If you think being an assassin is hard, try high school!
That’s the central joke repeated ad nauseam in Barely Lethal. Hailee Steinfeld stars as Megan Walsh, also known as “83,” a teen assassin who’s trained all her life at Prescott, an elite facility for orphaned girls. Here, Prescott’s emotionless leader Hardman (Samuel L. Jackson) barks orders like “No attachments!” and “Bad intentions, ladies!” Megan’s at the top of her class, but there’s a problem: She doesn’t want to be an assassin. She just wants to go to high school like a normal kid, so she fakes her own death and heads to suburbia, posing as a foreign exchange student.
Barely Lethal tries to be a lot of things. It wants to poke fun at high school clichés like 21 Jump Street did (e.g.: Cheerleaders are nice now? Mean Girls was wrong!), while still following the teen love triangle script (the sweet geek or the vapid popular dude?). It wants to be a self-aware action movie like Kingsman: The Secret Service and a poignant tale of a girl who just wants a family.
We’re expected to sympathize with Megan without knowing anything of her backstory, and even Steinfeld, an Oscar nominee for True Grit, can’t quite elevate the material. Every other line of dialogue is a snarky joke, and while some are surprisingly cutting, the rest end up working against the earnestness the movie is aiming for. Jessica Alba’s Victoria Knox is a bland excuse for a villain; the same goes for Game of Thrones’ Sophie Turner as Heather, Megan’s rival.
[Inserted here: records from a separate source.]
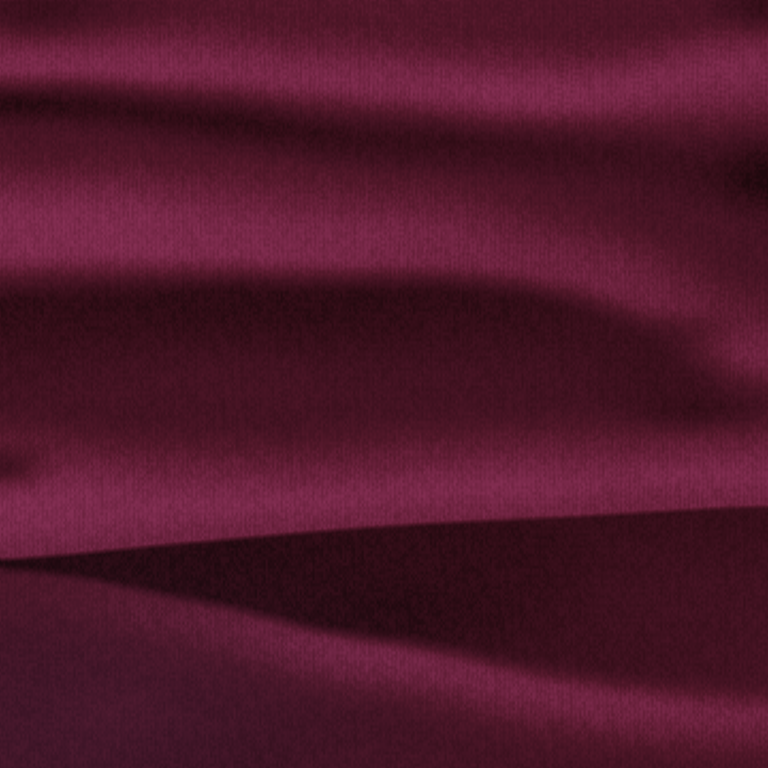
Give the GLSL for this texture, as a WebGL 2 fragment shader.

```glsl
#version 300 es
precision highp float;
// Burgundy knit cloth lying in soft horizontal folds, with one deep crease.
uniform vec2 u_resolution;
out vec4 fragColor;

float hash(vec2 p) {
  return fract(sin(dot(p, vec2(127.1, 311.7))) * 43758.5453);
}

float noise(vec2 p) {
  vec2 i = floor(p), f = fract(p);
  f = f * f * (3.0 - 2.0 * f);
  return mix(mix(hash(i), hash(i + vec2(1, 0)), f.x),
             mix(hash(i + vec2(0, 1)), hash(i + vec2(1, 1)), f.x), f.y);
}

// Smooth curve through five heights spaced evenly across the canvas.
float curve(float x, float h[5]) {
  int i = clamp(int(x * 4.0), 0, 3);
  float t = x * 4.0 - float(i);
  float a = h[max(i - 1, 0)], b = h[i], c = h[i + 1], d = h[min(i + 2, 4)];
  return b + 0.5 * t * (c - a + t * (2.0 * a - 5.0 * b + 4.0 * c - d
         + t * (3.0 * (b - c) + d - a)));
}

float spot(vec2 p, vec2 center, vec2 radius) {
  vec2 q = (p - center) / radius;
  return exp(-dot(q, q));
}

// Tone 0..6 runs from the deepest shadow to the brightest fibre.
vec3 clothColor(float tone) {
  vec3 ramp[7] = vec3[7](vec3(0.12, 0.03, 0.05), vec3(0.20, 0.05, 0.09),
                         vec3(0.26, 0.07, 0.13), vec3(0.32, 0.09, 0.16),
                         vec3(0.40, 0.12, 0.22), vec3(0.48, 0.16, 0.29),
                         vec3(0.55, 0.20, 0.35));
  vec3 color = ramp[0];
  for (int i = 1; i < 7; i++)
    color = mix(color, ramp[i], clamp(tone - float(i - 1), 0.0, 1.0));
  return color;
}

void main() {
  vec2 uv = gl_FragCoord.xy / u_resolution;
  vec2 p = vec2(uv.x, 1.0 - uv.y); // y measured down from the top
  float x = p.x;
  float y = p.y + 0.012 * (noise(uv * vec2(7.0, 4.0)) - 0.5);

  // Fold lines, top to bottom
  float ridge1 = curve(x, float[5](0.085, 0.094, 0.107, 0.122, 0.078));
  float shade1 = curve(x, float[5](0.130, 0.157, 0.182, 0.196, 0.235));
  float ridge2 = curve(x, float[5](0.285, 0.303, 0.318, 0.350, 0.450));
  float shade2 = curve(x, float[5](0.394, 0.390, 0.386, 0.410, 0.540));
  float band = curve(x, float[5](0.585, 0.612, 0.605, 0.590, 0.575));
  float hem = curve(x, float[5](0.727, 0.705, 0.684, 0.671, 0.658));
  float crease = curve(x, float[5](0.737, 0.783, 0.833, 0.880, 0.905));

  // Upper two folds: each lit ridge rolls into its shadow
  float tone = mix(2.8, 5.0, smoothstep(ridge1 - 0.085, ridge1, y));
  tone = mix(tone, mix(0.6, 1.5, x), smoothstep(ridge1, shade1, y));
  tone = mix(tone, 2.4, smoothstep(shade1, shade1 + mix(0.04, 0.07, x), y));
  tone = mix(tone, mix(5.0, 3.6, x * x), smoothstep(ridge2 - 0.115, ridge2, y));
  float roll = ridge2 + 0.035 * (1.0 - x);
  tone = mix(tone, mix(0.7, 1.9, x * x * x), smoothstep(roll, shade2, y));
  tone = mix(tone, 2.0, smoothstep(shade2, shade2 + 0.12, y));

  // Broad lit band ending at the hem
  tone = mix(tone, 4.2, smoothstep(band - 0.07, band + 0.025, y));
  tone += 0.8 * smoothstep(band, band + 0.05, y);
  tone -= 0.7 * smoothstep(hem - 0.045, hem, y);

  // Local dents and swells
  tone -= 1.5 * spot(p, vec2(0.05, 0.02), vec2(0.10, 0.035));
  tone -= 1.7 * spot(p, vec2(1.0, 0.01), vec2(0.06, 0.04));
  tone -= 1.3 * spot(p, vec2(1.0, 0.235), vec2(0.06, 0.06));
  tone -= 1.2 * spot(p, vec2(0.90, 0.43), vec2(0.06, 0.022));
  tone -= 1.0 * spot(p, vec2(0.90, 0.54), vec2(0.08, 0.022));
  tone -= 2.6 * spot(p, vec2(0.0, 0.61), vec2(0.055, 0.025));
  tone += 0.8 * spot(p, vec2(0.98, 0.47), vec2(0.06, 0.04));

  // Dark pocket under the hem
  float pocket = mix(0.25, 1.3, x) + 0.6 * smoothstep(hem, hem + 0.15, y) * x;
  pocket -= 0.4 * spot(p, vec2(0.55, 0.81), vec2(0.16, 0.05));
  tone = mix(tone, pocket, smoothstep(-0.003, 0.006, p.y - hem));

  // Lower fold: lit just below the crease, fading downwards
  float depth = y - crease;
  float glow = exp(-pow((depth - 0.025) / mix(0.04, 0.05, x), 2.0));
  float lower = 2.2 + glow * mix(0.4, 2.1, smoothstep(0.0, 0.5, x));
  lower -= mix(0.1, 0.5, x) * smoothstep(0.06, 0.14, depth);
  lower += 0.4 * spot(p, vec2(0.15, 0.93), vec2(0.09, 0.07));
  float softness = mix(0.008, 0.032, x * x);
  tone = mix(tone, lower, smoothstep(-softness, softness, depth));

  // Knit ribs, fibre grain and faint mottling
  float lit = clamp(tone * 0.25, 0.3, 1.0);
  tone += 0.15 * lit * sin(1068.0 * x + 3.0 * noise(uv * 20.0));
  tone += 0.85 * (noise(uv * vec2(360.0, 260.0)) - 0.5);
  tone += 0.35 * (noise(uv * vec2(130.0, 70.0) + 17.0) - 0.5);
  tone += 0.40 * (noise(uv * vec2(6.0, 14.0) + 5.0) - 0.5);

  // Cooler, greyer light falls on the lower left
  vec3 color = clothColor(tone);
  color += vec3(-0.015, 0.012, 0.025) * spot(p, vec2(0.1, 0.95), vec2(0.4, 0.2));
  fragColor = vec4(color, 1.0);
}
```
Everyone aside from the aforementioned geek (Anthony Michael Hall lookalike Thomas Mann) and Megan’s foster family—frazzled divorcee Mrs. Larson (New Girl’s Rachael Harris), her eternally exasperated daughter Liz (Dove Cameron), and ninja-obsessed son Parker (9-year-old Jason Ian Drucker, who has impeccable delivery)—is flat and irritating. You’re better off watching Kingsman and The Breakfast Club back to back and calling it a night. C+